* Work instructions *
Return each line of the records holding the string "tick".

(Data items)
--- START ---
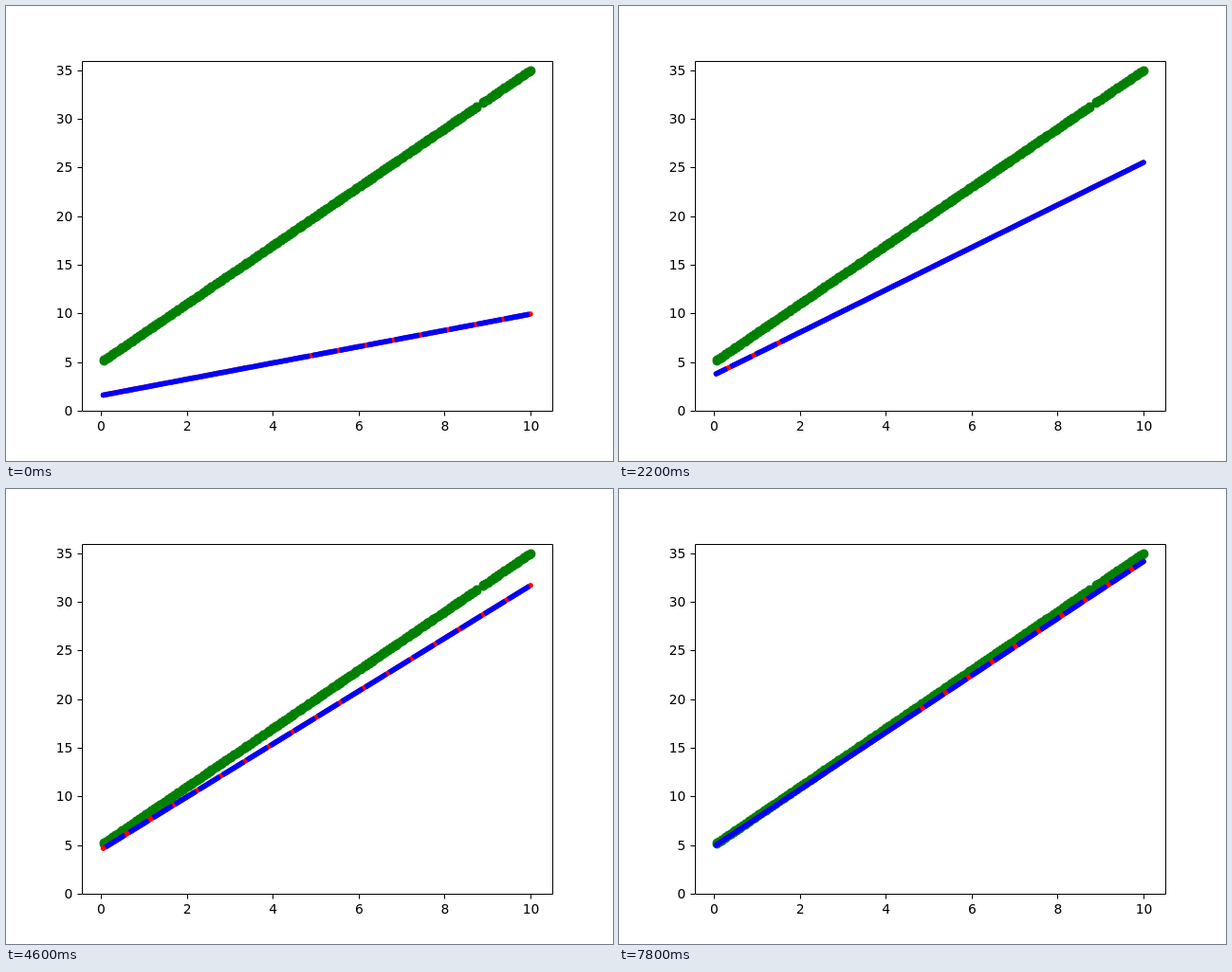
An HTML page for the animation above (8 s loop, 640x480 px).

```html
<!DOCTYPE html>
<html lang="en">
<head>
<meta charset="utf-8">
<title>Line fit</title>
<style>
  html, body { margin: 0; width: 100%; height: 100%; overflow: hidden; background: #fff; }
  svg { display: block; width: 640px; height: 480px; }
  text { font: 13.89px "DejaVu Sans", sans-serif; fill: #000; }
  path, polyline { fill: none; }
  #axes { stroke: #000; stroke-width: 1; }
  #data { stroke: #008000; stroke-width: 10; stroke-linecap: round; }
  #dots { stroke: #f00; stroke-width: 5.4; stroke-linecap: round; }
  #fit { stroke: #00f; stroke-width: 5.56; stroke-linejoin: round; stroke-dasharray: 20.56 8.89; }
</style>
</head>
<body>
<svg viewBox="0 0 640 480">
  <path id="data"/>
  <path id="dots"/>
  <polyline id="fit"/>
  <path id="axes"/>
  <g id="labels"></g>
</svg>
<script>
const LOOP = 8000, STEP = 200;
const LEFT = 102.5, RIGHT = 553;
const GOAL = { left: 374.5, right: 68.5 };
const GAP = { left: 36, right: 256.5 };
const DECAY = 0.0888;
// The dashed line runs first -> right end -> left end -> last.
const FIRST = 0.168, LAST = 0.45;

const $ = id => document.getElementById(id);
const mix = (a, b, u) => a + (b - a) * u;
const snap = v => Math.floor(v) + 0.5;

function label(text, x, y, anchor) {
  const el = document.createElementNS($('labels').namespaceURI, 'text');
  el.textContent = text;
  el.setAttribute('x', x);
  el.setAttribute('y', y);
  el.setAttribute('text-anchor', anchor);
  $('labels').append(el);
}

function drawAxes() {
  let d = 'M80.5 58.5H576.5V427.5H80.5Z';
  for (let v = 0; v <= 10; v += 2) {
    const x = 100.5 + v * 45.3;
    d += `M${snap(x)} 428v4.5`;
    label(v, x, 448, 'middle');
  }
  for (let v = 0; v <= 35; v += 5) {
    const y = snap(427.3 - v * 10.26);
    d += `M80 ${y}h-4.5`;
    label(v, 70.3, y + 4.9, 'end');
  }
  $('axes').setAttribute('d', d);
}

function drawData() {
  let seed = 7, d = '';
  const random = () => (seed = seed * 16807 % 2147483647) / 2147483647;
  for (let i = 0; i < 1000; i++) {
    const u = i < 2 ? i : random();
    if (u > 0.876 && u < 0.887) continue;
    d += `M${snap(mix(LEFT + 0.5, RIGHT, u))} ${snap(mix(GOAL.left, GOAL.right, u))}h0`;
  }
  $('data').setAttribute('d', d);
}

function drawFit(step) {
  const k = Math.exp(-DECAY * step);
  const yLeft = GOAL.left + GAP.left * k;
  const yRight = GOAL.right + GAP.right * k;
  const at = u => `${mix(LEFT, RIGHT, u)},${mix(yLeft, yRight, u)}`;
  $('dots').setAttribute('d', `M${at(0)}L${at(1)}`);
  $('fit').setAttribute('points', [FIRST, 1, 0, LAST].map(at).join(' '));
}

const start = performance.now();
let shown = -1;
function tick() {
  const step = Math.floor((performance.now() - start) % LOOP / STEP);
  if (step !== shown) drawFit(shown = step);
  requestAnimationFrame(tick);
}

drawAxes();
drawData();
tick();
</script>
</body>
</html>
```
--- END ---
* Exercise result *
function tick() {
  requestAnimationFrame(tick);
tick();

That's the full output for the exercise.